The teeth lie in sockets within the bone. When the teeth are removed, the socket is filled with blood from the jaw vasculature. This blood forms a clot within this socket covering the underlying bone and nerve endings. This clot provides the base to form new bone in the socket and promote healing of the area. New bone and gums are formed this way to cover the “hole” that is left behind by the tooth. If, however, for some reason the blood clot is dislodged from the socket before the healing is completed, an infection develops in the socket. This is called “dry socket”.
This condition occurs usually after a wisdom tooth removal or other complicated extractions.
Signs and symptoms of dry socket include
- Severe pain that develops a couple of days after tooth removal
- Missing blood clot in the extraction site, when the whitesh bone is seen
- Pain spreading to the ear, temple or neck of the same side of the face
- Foul odour or bad breath
- Unpleasant taste in the mouth
You will have to see your dentist if any of these signs and symptoms persist beyond 48hours of the procedure.
Factors that increase the incidence of dry socket
- Smoking and tobacco use: Chemicals in the cigarette or other tobacco products slow down the healing process. The act of sucking on a cigarette may physically dislodge the clot prematurely.
- Improper home care: Not following the dentists post operative instructions and poor oral hygiene.
- A complicated tooth removal such as a wisdom tooth extraction that causes a greater-than-usual trauma during the tooth extraction procedure
- Use birth control pills: High oestrogen levels from the oral contraceptive pills may disrupt normal healing process
- A past history of dry socket after having teeth pulled
- Tooth or gum infection around the extracted tooth
Treatment for dry socket
- You can take over the counter pain killers.
- If the pain and discomfort persists, contact your dentist. Your dentist may prescribe antibiotics and a mediated mouthwash or warm salt water rinses.
- Your dentist will remove the debris and clean the socket, and then fill the socket with a medicated dressing or a paste that promotes healing. You’ll have to come back for regular dressings till the socket heals and the pain subsides..
How can you prevent dry socket?
- Avoid cigarettes or other tobacco products at least a day or two before the scheduled procedure.
- Discuss with your dentist about the medications you are taking. If you are on oral contraceptives or other medicines that alter the clotting of blood appropriate dosage adjustments will be recommended.

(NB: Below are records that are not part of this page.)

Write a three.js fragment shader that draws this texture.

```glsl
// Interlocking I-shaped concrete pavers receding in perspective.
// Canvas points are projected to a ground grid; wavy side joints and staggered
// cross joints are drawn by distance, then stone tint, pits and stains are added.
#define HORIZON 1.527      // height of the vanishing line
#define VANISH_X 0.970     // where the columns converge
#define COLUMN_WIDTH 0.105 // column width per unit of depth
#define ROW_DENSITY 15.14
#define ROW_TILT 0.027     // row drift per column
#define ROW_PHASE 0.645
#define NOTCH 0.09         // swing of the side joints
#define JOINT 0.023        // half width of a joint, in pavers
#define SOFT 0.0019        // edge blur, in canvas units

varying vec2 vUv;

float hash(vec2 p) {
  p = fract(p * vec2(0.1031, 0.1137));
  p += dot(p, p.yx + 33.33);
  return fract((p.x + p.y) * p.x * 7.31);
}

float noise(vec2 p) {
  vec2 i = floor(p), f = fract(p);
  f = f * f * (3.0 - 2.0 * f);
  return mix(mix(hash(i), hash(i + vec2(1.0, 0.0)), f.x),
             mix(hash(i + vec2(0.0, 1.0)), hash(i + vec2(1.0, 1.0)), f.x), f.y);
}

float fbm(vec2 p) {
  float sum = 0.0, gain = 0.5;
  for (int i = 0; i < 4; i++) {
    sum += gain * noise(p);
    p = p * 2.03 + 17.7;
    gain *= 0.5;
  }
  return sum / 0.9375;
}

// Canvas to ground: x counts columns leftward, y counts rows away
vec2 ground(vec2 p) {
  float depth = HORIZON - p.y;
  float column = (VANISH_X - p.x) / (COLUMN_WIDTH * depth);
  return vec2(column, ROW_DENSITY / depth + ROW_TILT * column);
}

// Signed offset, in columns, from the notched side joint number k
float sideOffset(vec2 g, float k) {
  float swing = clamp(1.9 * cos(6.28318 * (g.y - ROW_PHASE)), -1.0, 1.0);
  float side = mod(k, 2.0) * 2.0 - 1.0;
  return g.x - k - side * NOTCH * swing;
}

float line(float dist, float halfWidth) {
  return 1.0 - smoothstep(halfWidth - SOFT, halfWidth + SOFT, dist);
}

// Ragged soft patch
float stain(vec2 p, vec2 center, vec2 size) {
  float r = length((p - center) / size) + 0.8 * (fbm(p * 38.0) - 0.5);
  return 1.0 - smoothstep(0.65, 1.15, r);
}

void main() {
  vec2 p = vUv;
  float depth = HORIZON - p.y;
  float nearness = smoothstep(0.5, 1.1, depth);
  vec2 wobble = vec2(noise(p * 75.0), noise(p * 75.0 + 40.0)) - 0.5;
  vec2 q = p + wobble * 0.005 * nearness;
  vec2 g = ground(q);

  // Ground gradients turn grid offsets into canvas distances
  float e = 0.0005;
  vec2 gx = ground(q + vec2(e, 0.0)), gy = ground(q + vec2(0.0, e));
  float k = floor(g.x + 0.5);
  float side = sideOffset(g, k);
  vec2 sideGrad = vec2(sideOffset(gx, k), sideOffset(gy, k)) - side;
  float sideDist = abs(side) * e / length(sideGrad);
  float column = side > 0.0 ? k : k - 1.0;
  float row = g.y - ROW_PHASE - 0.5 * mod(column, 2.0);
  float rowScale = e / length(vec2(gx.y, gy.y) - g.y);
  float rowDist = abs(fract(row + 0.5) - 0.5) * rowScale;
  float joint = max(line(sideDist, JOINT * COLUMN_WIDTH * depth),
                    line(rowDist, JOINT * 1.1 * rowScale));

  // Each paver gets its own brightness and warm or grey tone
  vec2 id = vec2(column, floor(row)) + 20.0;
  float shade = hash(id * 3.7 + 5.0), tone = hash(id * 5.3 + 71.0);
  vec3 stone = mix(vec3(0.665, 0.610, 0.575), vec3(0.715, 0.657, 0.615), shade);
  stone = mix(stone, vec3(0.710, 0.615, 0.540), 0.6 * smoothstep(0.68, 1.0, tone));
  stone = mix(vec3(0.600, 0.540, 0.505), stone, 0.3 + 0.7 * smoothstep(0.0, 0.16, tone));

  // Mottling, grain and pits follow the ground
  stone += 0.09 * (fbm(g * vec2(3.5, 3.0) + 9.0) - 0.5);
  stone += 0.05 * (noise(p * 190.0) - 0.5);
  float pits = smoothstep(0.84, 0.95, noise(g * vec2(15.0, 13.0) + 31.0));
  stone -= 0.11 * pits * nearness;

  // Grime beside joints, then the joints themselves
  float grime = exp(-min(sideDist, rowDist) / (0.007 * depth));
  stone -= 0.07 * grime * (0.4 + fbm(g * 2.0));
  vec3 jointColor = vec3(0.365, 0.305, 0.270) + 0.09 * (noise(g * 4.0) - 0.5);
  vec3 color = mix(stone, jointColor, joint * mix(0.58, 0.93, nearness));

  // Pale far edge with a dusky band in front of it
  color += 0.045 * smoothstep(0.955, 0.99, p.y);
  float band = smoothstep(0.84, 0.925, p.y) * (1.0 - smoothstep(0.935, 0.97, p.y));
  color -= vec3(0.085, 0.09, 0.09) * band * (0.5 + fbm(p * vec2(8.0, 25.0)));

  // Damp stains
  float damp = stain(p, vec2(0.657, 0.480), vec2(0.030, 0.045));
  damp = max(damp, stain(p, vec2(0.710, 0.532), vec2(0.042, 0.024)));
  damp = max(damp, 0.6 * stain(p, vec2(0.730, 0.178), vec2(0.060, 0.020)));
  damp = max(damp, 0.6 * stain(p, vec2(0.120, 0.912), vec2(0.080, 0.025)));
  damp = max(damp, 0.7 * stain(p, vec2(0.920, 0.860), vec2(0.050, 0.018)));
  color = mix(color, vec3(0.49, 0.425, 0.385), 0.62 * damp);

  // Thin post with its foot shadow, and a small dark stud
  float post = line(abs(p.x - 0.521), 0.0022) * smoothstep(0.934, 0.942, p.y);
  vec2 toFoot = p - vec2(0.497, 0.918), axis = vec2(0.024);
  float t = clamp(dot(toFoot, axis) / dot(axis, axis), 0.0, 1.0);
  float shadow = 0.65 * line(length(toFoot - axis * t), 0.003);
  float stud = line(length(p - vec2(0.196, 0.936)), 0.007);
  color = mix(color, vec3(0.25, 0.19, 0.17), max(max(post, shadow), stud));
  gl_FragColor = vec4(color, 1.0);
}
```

- Your dentist will prescribe oral antibiotics, to prevent infection, anti bacterial mouthwash before and immediately after surgery. Antiseptic gels or solutions will be applied after surgery.
- Your dentist will give you a set of post extraction instructions that have to be followed to prevent dry socket. These instructions address the following areas

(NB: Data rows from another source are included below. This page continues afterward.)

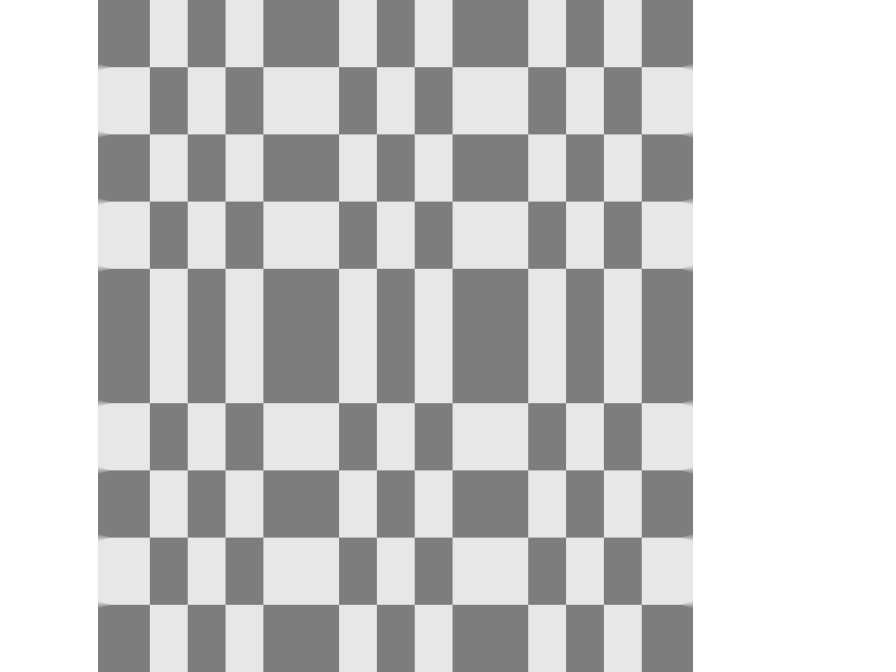
A WebGL 1 fragment shader for this pattern:

```glsl
precision highp float;
// A tall panel of grey checks on white: columns repeat narrow, narrow, narrow,
// double; rows mirror about the middle, giving one double-height row.
// Signed column and row waves are multiplied to alternate the two greys.

uniform vec2 u_resolution;

// Lengths are fractions of the canvas height.
const float PANEL_LEFT = 0.1458;
const float PANEL_RIGHT = 1.0313;
const float COLUMN_CENTER = 0.5890;
const float COLUMN_WIDTH = 0.0563;
const float COLUMNS_PER_REPEAT = 5.0;
const float ROW_HEIGHT = 0.1;
const float ROWS_PER_HALF = 5.0;
const float FRAY_REACH = 0.021;  // how far the soft row ends run inward
const float FRAY_BLUR = 0.010;   // extra row edge softness at the panel sides

const vec3 PAPER = vec3(1.0);
const vec3 LIGHT_GREY = vec3(0.905);
const vec3 DARK_GREY = vec3(0.49);

// Signed distance to the nearest column edge, positive in dark columns.
float columnDistance(float x) {
  float halfRepeat = 0.5 * COLUMNS_PER_REPEAT;
  float q = (x - COLUMN_CENTER) / COLUMN_WIDTH;
  q = abs(mod(q + halfRepeat, COLUMNS_PER_REPEAT) - halfRepeat);
  return (abs(q - 1.0) - 0.5) * COLUMN_WIDTH;
}

// Signed distance to the nearest row edge, positive in unflipped rows.
float rowDistance(float y) {
  float r = abs(y - 0.5) / ROW_HEIGHT;
  r = clamp(r, 0.5, ROWS_PER_HALF - 0.5);  // no edge at the mirror or border
  return (0.5 - abs(mod(r + 0.5, 2.0) - 1.0)) * ROW_HEIGHT;
}

// Box-filtered sign, from -1 to 1 across an edge of the given width.
float softSign(float d, float width) {
  return clamp(2.0 * d / width, -1.0, 1.0);
}

void main() {
  vec2 p = gl_FragCoord.xy / u_resolution.y;
  float pixel = 1.0 / u_resolution.y;
  float inset = min(p.x - PANEL_LEFT, PANEL_RIGHT - p.x);

  // Row edges blur towards the two sides of the panel.
  float fray = 1.0 - smoothstep(0.0, FRAY_REACH, inset);
  float column = softSign(columnDistance(p.x), pixel);
  float row = softSign(rowDistance(p.y), pixel + FRAY_BLUR * fray);

  // Equal signs give dark checks, opposite signs light ones.
  vec3 checks = mix(LIGHT_GREY, DARK_GREY, 0.5 + 0.5 * column * row);
  float panel = 0.5 + 0.5 * softSign(inset, pixel);
  gl_FragColor = vec4(mix(PAPER, checks, panel), 1.0);
}
```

Pain management: Your dentist will prescribe medication for pain and if required oral antibiotics. Medication to reduce swelling following the procedure may be given in some cases. Take all medications as instructed. Apply cold packs from the outside on the face on the day of the surgery. Subsequently, you can apply warm packs to reduce pain and swelling.

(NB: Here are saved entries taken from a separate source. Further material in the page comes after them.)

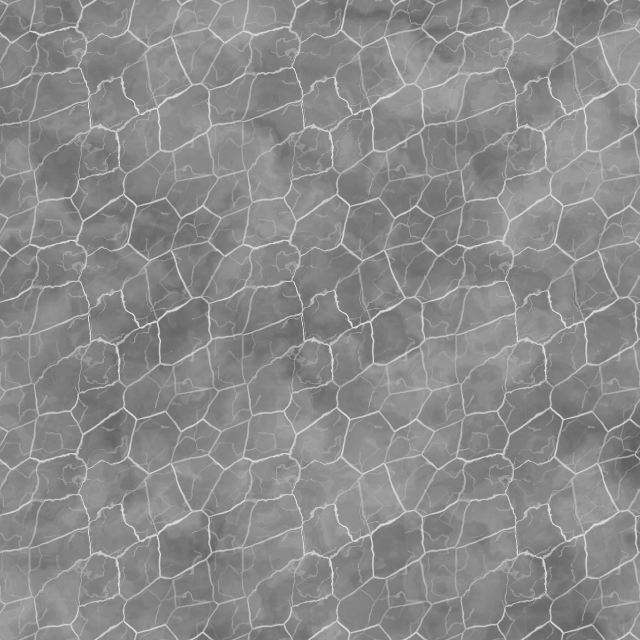
This texture is drawn by a Shadertoy shader. Its source:

```glsl
const float TILES = 3.0;            // vein pattern repeats per canvas
const float MAIN_CELLS = 5.0;       // cells per repeat
const float FINE_CELLS = 10.0;
const float MAIN_WIDTH = 0.0046;    // half widths, in repeats
const float FINE_WIDTH = 0.0032;
const float STRETCH = 1.45;         // cell elongation along GRAIN
const vec2 GRAIN = vec2(0.66, 0.75);
const float JITTER = 0.86;
const float WIGGLE = 0.10;
const float NO_REPEAT = 512.0;
const float BASE_GRAY = 0.513;
const float VEIN_GRAY = 0.88;
const float FINE_GRAY = 0.72;
const float CLOUD_CONTRAST = 0.20;
const float SWIRL_CONTRAST = 0.25;
const float CREASE_CONTRAST = 0.022;

float hash(vec2 p) {
    return fract(sin(dot(p, vec2(127.1, 311.7))) * 43758.5453);
}

vec2 hash2(vec2 p) {
    return vec2(hash(p), hash(p + 37.3));
}

float noise(vec2 p, float period) {
    vec2 i = floor(p), f = fract(p);
    f = f * f * (3.0 - 2.0 * f);
    vec2 a = mod(i, period), b = mod(i + 1.0, period);
    return mix(mix(hash(a), hash(vec2(b.x, a.y)), f.x),
               mix(hash(vec2(a.x, b.y)), hash(b), f.x), f.y);
}

float fbm(vec2 p, float period) {
    float sum = 0.0, amp = 0.516;
    for (int i = 0; i < 5; i++) {
        sum += amp * noise(p, period);
        p = p * 2.0 + 16.0;
        period *= 2.0;
        amp *= 0.5;
    }
    return sum;
}

// Rotate into the grain and squash along it
vec2 toGrain(vec2 r) {
    return vec2(dot(r, GRAIN) / STRETCH, dot(r, vec2(-GRAIN.y, GRAIN.x)));
}

vec2 site(vec2 cell, float count, float seed) {
    return cell + 0.5 + JITTER * (hash2(mod(cell, count) + seed) - 0.5);
}

// x: distance to the nearest cell border, y: random strength of that border
vec2 cellBorder(vec2 t, float count, float seed) {
    vec2 p = t * count, home = floor(p), nearest = vec2(0.0), nearCell = home;
    float best = 1e3;
    for (int y = -2; y <= 2; y++)
    for (int x = -2; x <= 2; x++) {
        vec2 cell = home + vec2(x, y);
        vec2 r = toGrain(site(cell, count, seed) - p);
        if (dot(r, r) < best) {
            best = dot(r, r);
            nearest = r;
            nearCell = cell;
        }
    }
    vec2 border = vec2(1e3, 0.0);
    for (int y = -2; y <= 2; y++)
    for (int x = -2; x <= 2; x++) {
        vec2 cell = nearCell + vec2(x, y);
        vec2 r = toGrain(site(cell, count, seed) - p);
        vec2 gap = r - nearest;
        if (dot(gap, gap) > 1e-4) {
            vec2 n = normalize(gap);
            float d = dot(0.5 * (r + nearest), n) / length(n * vec2(1.0 / STRETCH, 1.0));
            if (d < border.x)
                border = vec2(d, hash(mod(cell, count) + mod(nearCell, count) + seed));
        }
    }
    return vec2(border.x / count, border.y);
}

// Thin line that fades instead of aliasing when narrower than a pixel
float line(float d, float width, float pixel) {
    float s = max(width, pixel);
    return width / s * (1.0 - smoothstep(0.0, 1.6 * s, d));
}

float marble(vec2 uv) {
    // Broad patches, leaning down to the right
    vec2 q = vec2(uv.x + 0.5 * uv.y, uv.y * 1.3 - 0.2 * uv.x) * 6.0;
    float cloud = fbm(q + 1.5 * fbm(q + 40.0, NO_REPEAT), NO_REPEAT);
    // Folded swirls with thin contour creases
    vec2 s = uv * 13.0;
    vec2 fold = vec2(fbm(s + 70.0, NO_REPEAT), fbm(s + 110.0, NO_REPEAT));
    float swirl = fbm(s + 4.0 * fold, NO_REPEAT);
    float crease = 1.0 - smoothstep(0.02, 0.16, abs(fract(swirl * 5.0) - 0.5));
    return BASE_GRAY + CLOUD_CONTRAST * (cloud - 0.5) + SWIRL_CONTRAST * (swirl - 0.5)
         + CREASE_CONTRAST * crease * (2.0 * cloud - 0.5);
}

void mainImage(out vec4 fragColor, in vec2 fragCoord) {
    vec2 uv = fragCoord / iResolution.y;
    vec2 t = uv * TILES;
    float pixel = TILES / iResolution.y;

    // Jagged in some regions, nearly straight in others
    float rough = mix(0.3, 1.0, smoothstep(0.35, 0.65, noise(t * 4.0, 4.0)));
    vec2 jag = vec2(fbm(t * 10.0, 10.0), fbm(t * 10.0 + 5.3, 10.0)) - 0.5;
    vec2 warped = t + WIGGLE * rough * jag;

    vec2 mainEdge = cellBorder(warped, MAIN_CELLS, 3.0);
    vec2 fineEdge = cellBorder(warped + 0.6 * WIGGLE * jag, FINE_CELLS, 19.0);
    float patchy = noise(t * 16.0, 16.0);
    float vein = line(mainEdge.x, MAIN_WIDTH * (0.7 + 0.6 * patchy), pixel)
               * mix(0.35, 1.0, mainEdge.y);
    float fine = line(fineEdge.x, FINE_WIDTH, pixel)
               * smoothstep(0.15, 0.9, fineEdge.y) * (0.5 + 0.5 * patchy);

    float gray = mix(marble(uv), FINE_GRAY, fine);
    gray = mix(gray, VEIN_GRAY, vein);
    fragColor = vec4(vec3(gray), 1.0);
}
```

Cleaning the teeth and mouth: The first 24 hours are critical for the healing of the socket. Avoid any brushing near the extraction socket or rinsing till 24 hours are up. After the first 24 hours, you can brush gently on the side and rinse with Luke warm salt water. Mix one half teaspoon of salt in 250 ml of warm water to make the rinse. Follow the instructions of your dentist.
Activity: Plan to rest the day of surgery. Your dentist will recommend the amount of physical activity thats allowed for the day and when to resume normal activities. Rigorous exercise, swimming or sports might dislodge the clot from the socket.
Beverages: After surgery, avoid drinking through a straw and spitting for the first few days. The sucking action of the straw may dislodge the clot. Drink plenty water after surgery. Avoid caffeinated, carbonated, alcoholic or hot beverages for as long as your dentist recommends.
Food: Eat cold and soft food for the first two days. Avoid spicy and hard food that can irritate the wound and dislodge the clot. Do not try to remove any food particles that remains in the socket with your tongue. Rinse your mouth gently after every meal. Avoid chewing on the surgery side.
Care of lip and cheek: Make sure to apply pressure on the cotton gauze that your dentist places between your upper and lower teeth. Bite on it with gentle pressure till the effect of the aesthetic begins to wear off. This may take upto an hour. Be careful of biting on your lips, cheek or tongue during this phase.
Cigarettes or tobacco use: Avoid all tobacco products for the next 24-48 hours after surgery or as long you can after that. Tobacco products can delay healing and increase the risk of complications.
Visit your dentist for all the scheduled post operative appointments.